Suggest that patients pair taking their drops with other routine activities. Having patients pair dosing with an activity such as taking other medications, brushing their teeth or drinking a cup of coffee in the morning, can help.

Suggest using a smartphone reminder app. There are lots of apps out there designed to help patients remember to take their medications. They can use this type of aid for all of their medications or just for their drops. (For a profile of some of these apps, see “Smartphone Apps: Aiding Compliance” in the June 2017 issue of Review.) Of course, if the patient has a companion who assists with taking the drops, both the patient and the assistant should use the reminder.

 Having patients pair their drop-taking with other routine activities can help.

If a patient has difficulty managing the eye-drop bottle, suggest using an inexpensive aid. Sometimes the problem isn’t that patients can’t get the drop in; they’re just struggling a little bit. Many health issues can get in the way of being able to administer eye drops properly. For example, if the patient has osteoarthritis, that can make it difficult to squeeze the bottle, or a hand tremor could make it difficult to aim the bottle at the eye. 

There are some relatively simple aids that might be helpful in this situation. I’m most familiar with the AutoDrop Eye Drop Guide and AutoSqueeze Bottle Aid (both made by Owen Mumford) because they’re on the formulary in our prosthetics department. These aids only cost about $5. The former is a cup that’s open at both ends; the bottle is inserted into one end while the other end is placed over the eye. This can help patients who are struggling with aim. The latter aid has plastic wings that make it easier to squeeze the bottle; that can help those who have trouble with their grip strength. In addition, the two devices can be used together. (For a list of some additional options along these lines, see “Getting Drops Onto the Eye: Low-tech Solutions” in the September 2017 issue of Review.)
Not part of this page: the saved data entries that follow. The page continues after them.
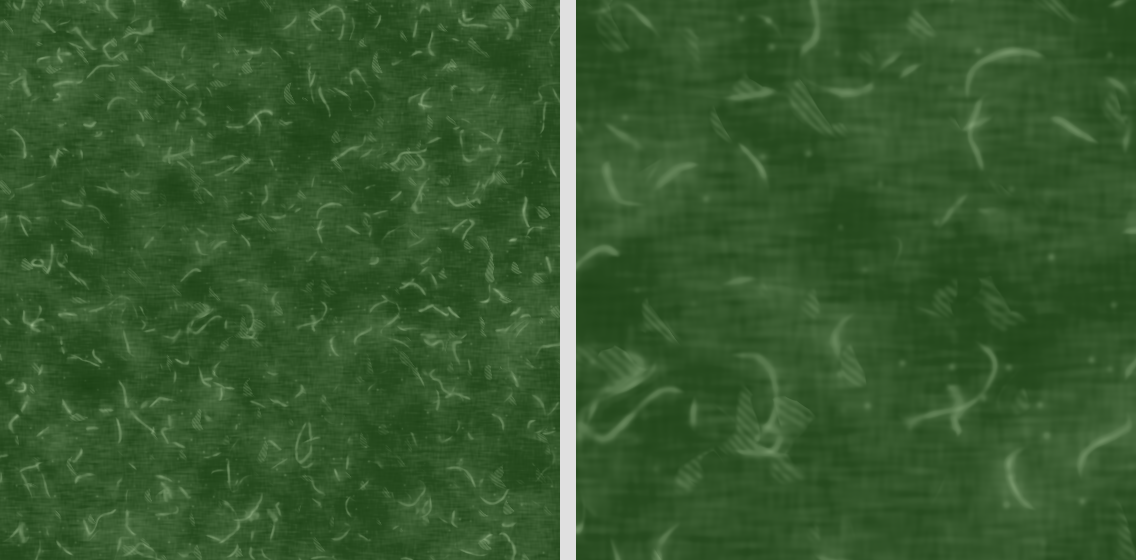
Left, the full canvas; right, a detail of the centre.
A WebGL 2 fragment shader for this texture:

```glsl
#version 300 es
precision highp float;
// Murky green rippled surface with soft pits, short bright curved rims and fine woven grain.

uniform vec2 u_resolution;
out vec4 fragColor;

const vec3 DEEP_GREEN = vec3(0.158, 0.298, 0.127);
const vec3 TONE_RANGE = vec3(0.19, 0.18, 0.18);

vec3 hash3(vec2 cell, float seed) {
    vec3 h = fract(vec3(cell.xyx + seed * 17.3) * vec3(0.1031, 0.1030, 0.0973));
    h += dot(h, h.yxz + 33.33);
    return fract((h.xxy + h.yzz) * h.zyx);
}

// Sum of randomly weighted round bumps: height in x, gradient in yz.
vec3 bumpField(vec2 p, float seed) {
    vec2 home = floor(p);
    vec3 total = vec3(0.0);
    for (int y = -1; y <= 1; y++) {
        for (int x = -1; x <= 1; x++) {
            vec2 cell = home + vec2(x, y);
            vec3 h = hash3(cell, seed);
            vec2 d = cell + h.xy - p;
            float falloff = max(0.0, 1.0 - dot(d, d));
            float weight = h.z * 2.0 - 1.0;
            total += weight * falloff * vec3(falloff, 4.0 * d);
        }
    }
    return total;
}

float bumps(vec2 p, float seed) {
    return bumpField(p, seed).x;
}

// Layered sines that distort the round bumps.
vec2 bend(vec2 p, float amount) {
    vec2 wave = sin(p.yx * vec2(39.0, 43.0) + 2.0 * sin(p * 17.0));
    wave += 0.5 * sin(p.yx * vec2(91.0, 83.0) + p * 37.0);
    return p + amount * wave;
}

// Curved contour of a bump field, lit in short beaded pieces over a soft halo.
float rims(vec2 p, float scale, float level, float seed, float pixel) {
    vec3 field = bumpField(p * scale, seed);
    float slope = sqrt(dot(field.yz, field.yz) + 0.09);
    float dist = (field.x - level) / (slope * scale);
    float mask = smoothstep(0.15, 0.65, bumps(p * 40.0, seed + 1.0));
    float bead = 0.85 + 0.6 * bumps(p * 120.0, seed + 2.0);
    float width = mix(0.0010, 0.0019, mask) + 0.2 * pixel;
    float stroke = exp(-dist * dist / (width * width));
    float halo = exp(-dist * dist / 0.00011);
    return 1.2 * mask * bead * stroke + halo * (0.06 + 0.22 * mask);
}

// Small hatched flecks with one straight side, inside sparse patches.
float flecks(vec2 p, float scale, float seed) {
    vec3 field = bumpField(p * scale, seed);
    float patchMask = smoothstep(0.55, 0.85, field.x);
    float side = smoothstep(-0.3, 0.1, field.y + 0.6 * field.z);
    float hatch = 0.75 + 0.25 * sin(dot(p, vec2(900.0, 1000.0)));
    return patchMask * side * hatch;
}

// Tiny bright points, present in some of the cells.
float glints(vec2 p, float scale, float seed) {
    vec2 cell = floor(p * scale);
    vec3 h = hash3(cell, seed);
    vec2 d = (fract(p * scale) - mix(vec2(0.25), vec2(0.75), h.xy)) / scale;
    return smoothstep(0.7, 1.0, h.z) * exp(-dot(d, d) / 0.000005);
}

// Broad clouds, medium pits and small mottling.
float clouds(vec2 p) {
    return 0.04 * bumps(p * 5.0, 1.0)
         + 0.17 * bumps(p * 12.0, 2.0)
         + 0.22 * bumps(p * 21.0, 3.0)
         + 0.09 * bumps(p * 40.0, 15.0);
}

// Crossed streaks, strongest along the horizontal.
float weave(vec2 p) {
    return 0.15 * bumps(p * vec2(60.0, 290.0), 13.0)
         + 0.09 * bumps(p * vec2(290.0, 100.0), 14.0);
}

void main() {
    vec2 p = gl_FragCoord.xy / u_resolution.y;
    float pixel = 1.0 / u_resolution.y;
    vec2 q = bend(p, 0.004);

    float region = 0.9 + 0.4 * bumps(p * 7.0, 4.0);
    float light = rims(q, 13.0, 0.06, 2.0, pixel);
    light += rims(q, 19.0, 0.0, 5.0, pixel);
    light += rims(q, 26.0, 0.12, 8.0, pixel);
    light += 0.65 * flecks(q, 42.0, 11.0);

    float tone = 0.10 + clouds(q) + region * light;
    tone += 0.6 * glints(p, 48.0, 12.0) + weave(p);

    // Flatten the darkest hollows and the brightest crests.
    tone = max(tone, 0.4 * tone - 0.01);
    tone = min(tone, 0.9 + 0.5 * (tone - 0.9));
    fragColor = vec4(DEEP_GREEN + TONE_RANGE * tone, 1.0);
}
```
Unfortunately, there’s not a lot of evidence in the literature that these devices will make a huge difference. Different people have different prob-lems, so if you’re going to consider suggesting a device, you have to think about which one is most likely to help that patient; a one-size-fits-all approach to drop aids is probably not sufficient. Furthermore, you have to show them how to use it. Without a little instruction, your patient may never use the device. 

Clearly, these aids are not a cure-all, but they can be helpful in some situations.

If it’s clear the patient will have insurmountable difficulties instilling drops, consider pursuing a procedural intervention. Some-times a patient absolutely can’t put in the drops, or is struggling significantly, and there’s no companion available to help ensure that the drops get onto the eye. In that situation, you may want to move to a procedural intervention sooner rather than later. We all hope that in the near future we’ll have sustained-release drug delivery options that will remove drop administration from the equation. But in the meantime, we have laser trabeculoplasty and multiple surgical options. We can move to those things sooner if we know that a patient is struggling.  REVIEW


Dr. Muir is an associate professor of ophthalmology at the Duke University School of Medicine in Durham.


1. Committee on Health Literacy
Board on Neuroscience and Behavioral Health. Health literacy: A prescription to end confusion. Lynn Nielsen-Bohlman, Allison M. Panzer, David A. Kindig, eds. National Academies Press, 2004, p. 345.

2. Carpenter DM, Blalock SJ, Sayner R, Muir KW, et al. Communication predicts medication self-efficacy in glaucoma patients. Optom Vis Sci 2016;93:7:731-7.

3. Hennessy AL, Katz J, Covert D, Kelly CA, Suan EP, Speicher MA, Sund NJ, Robin AL. A video study of drop instillation in both glaucoma and retina patients with visual impairment. Am J Ophthalmol 2011;152:6:982-8.

4. Kass MA, Hodapp E, Gordon M, et al. Part I. Patient administration of eyedrops: Interview. Ann Ophthalmol 1982;14:8:775-9.